Music is more than mere entertainment in Tolkien’s Middle-earth. Readers of his books know that a song can tell a story or set the mood for a festive occasion; it can also weave a spell, win a battle and create a world.
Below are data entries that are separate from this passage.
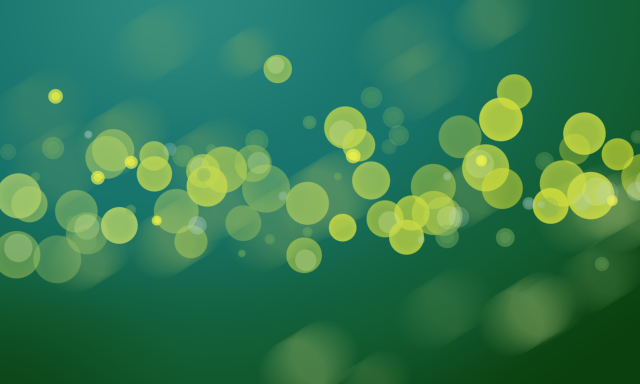
Reproduce this background procedurally as a WebGL 1 fragment shader.

```glsl
precision highp float;
// Yellow-green bokeh discs and motion-blurred lights over a teal to dark green gradient.

uniform vec2 u_resolution;

const int STREAK_COUNT = 24;
const int LARGE_COUNT = 44;
const int SMALL_COUNT = 46;
const float GOLDEN = 0.618034;

float hash(float id, float channel) {
    return fract(sin(id * 127.1 + channel * 311.7) * 43758.5453);
}

// Evenly spread across the width, gathered around a horizontal band.
vec2 scatter(float id, float seed, float aspect, float spread) {
    float x = fract(id * GOLDEN + seed * 0.37) + 0.03 * (hash(id, seed) - 0.5);
    float y = hash(id, seed + 1.0) + hash(id, seed + 2.0) - 1.0;
    return vec2(x * aspect, 0.53 + spread * y);
}

// Teal glow from the upper left, falling to deep green in the lower corners.
vec3 backdrop(vec2 p, float aspect) {
    float d = length((p - vec2(0.28 * aspect, 1.0)) * vec2(0.78, 1.0));
    vec3 color = mix(vec3(0.17, 0.54, 0.50), vec3(0.09, 0.46, 0.43), smoothstep(0.0, 0.5, d));
    color = mix(color, vec3(0.07, 0.37, 0.21), smoothstep(0.48, 0.95, d));
    color = mix(color, vec3(0.04, 0.25, 0.05), smoothstep(0.88, 1.3, d));
    float side = abs(p.x / aspect - 0.5) * 2.0;
    float corner = smoothstep(0.35, 1.0, side) * smoothstep(0.35, 0.0, p.y);
    return mix(color, vec3(0.04, 0.25, 0.06), 0.6 * corner);
}

float disc(vec2 q, float radius, float blur) {
    return 1.0 - smoothstep(radius - blur, radius + blur, length(q));
}

// Coverage of a disc smeared along a direction by +-reach.
float smearedDisc(vec2 q, float radius, float reach, vec2 direction) {
    float along = dot(q, direction);
    float across = dot(q, vec2(-direction.y, direction.x));
    float chord = sqrt(max(radius * radius - across * across, 0.0));
    float overlap = min(along + reach, chord) - max(along - reach, -chord);
    return clamp(overlap / (2.0 * reach), 0.0, 1.0);
}

vec3 addStreak(vec3 color, vec2 p, float id, float aspect) {
    vec2 center = scatter(id, 3.0, aspect, 0.55);
    float radius = mix(0.045, 0.095, sqrt(hash(id, 7.0)));
    float cover = smearedDisc(p - center, radius, radius * 0.62, normalize(vec2(0.85, 0.52)));
    // Faint steps, as from a stack of offset discs.
    cover = mix(cover, floor(cover * 12.0 + 0.5) / 12.0, 0.6);
    float opacity = mix(0.2, 0.52, hash(id, 8.0));
    return mix(color, vec3(0.52, 0.66, 0.38), cover * opacity);
}

vec3 addLargeDisc(vec3 color, vec2 p, float id, float aspect, float blur) {
    vec2 center = scatter(id, 11.0, aspect, 0.36);
    vec2 q = p - center;
    float radius = mix(0.036, 0.063, hash(id, 15.0));
    float warmth = clamp(center.x / aspect + 0.5 * (hash(id, 16.0) - 0.6), 0.0, 1.0);
    vec3 tint = mix(vec3(0.69, 0.82, 0.42), vec3(0.84, 0.88, 0.20), warmth);
    float opacity = mix(0.32, 0.93, hash(id, 17.0));
    float rim = 0.9 + 0.1 * smoothstep(0.5, 1.0, length(q) / radius);
    color = mix(color, tint, disc(q, radius, blur) * opacity * rim);

    // Some carry a paler inner disc.
    float angle = 6.2832 * hash(id, 18.0);
    vec2 offset = 0.3 * radius * vec2(cos(angle), sin(angle));
    float inner = disc(q - offset, radius * 0.6, blur) * step(0.6, hash(id, 19.0));
    return mix(color, vec3(0.86, 0.92, 0.62), inner * 0.3);
}

vec3 addSmallDisc(vec3 color, vec2 p, float id, float aspect, float blur) {
    vec2 q = p - scatter(id, 23.0, aspect, 0.33);
    float size = hash(id, 27.0);
    float radius = mix(0.008, 0.032, size);
    float kind = hash(id, 28.0);
    vec3 tint = vec3(0.50, 0.70, 0.38);
    float opacity = mix(0.25, 0.6, hash(id, 29.0));
    if (kind > 0.9) {
        tint = vec3(0.95, 0.96, 0.28);
        opacity = 0.85;
        radius = mix(0.012, 0.02, size);
    } else if (kind > 0.58) {
        tint = vec3(0.72, 0.84, 0.80);
        opacity *= 0.85;
    }
    float cover = 0.8 * disc(q, radius, blur) + 0.2 * disc(q, radius * 0.6, blur);
    return mix(color, tint, cover * opacity);
}

void main() {
    float aspect = u_resolution.x / u_resolution.y;
    vec2 p = gl_FragCoord.xy / u_resolution.y;
    float blur = max(0.8 / u_resolution.y, 0.0012);

    vec3 color = backdrop(p, aspect);
    for (int i = 0; i < STREAK_COUNT; i++) {
        color = addStreak(color, p, float(i) + 1.0, aspect);
    }
    for (int i = 0; i < LARGE_COUNT; i++) {
        color = addLargeDisc(color, p, float(i) + 1.0, aspect, blur);
    }
    for (int i = 0; i < SMALL_COUNT; i++) {
        color = addSmallDisc(color, p, float(i) + 1.0, aspect, blur);
    }
    gl_FragColor = vec4(color, 1.0);
}
```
The latter of course refers to the First Music, but can also be seen figuratively: Surprisingly often, characters instead of speaking a sentiment, sing a song. This is most notable with Rohirrim characters, which is probably what Steimel is referring to with “win a battle”: When riding into battle, the Rohirrim chant a poem instead of addressing their men by speaking. They also – and this is where we get to instrumental music – use wind instruments even more than other cultures with constant mentions of horns. Use of instruments is attested to most other cultures, as well, including (in a way) the Ents. As with vocal music, we will have a look at the most important occurrences of instrumental music or vocal music accompanied with instruments.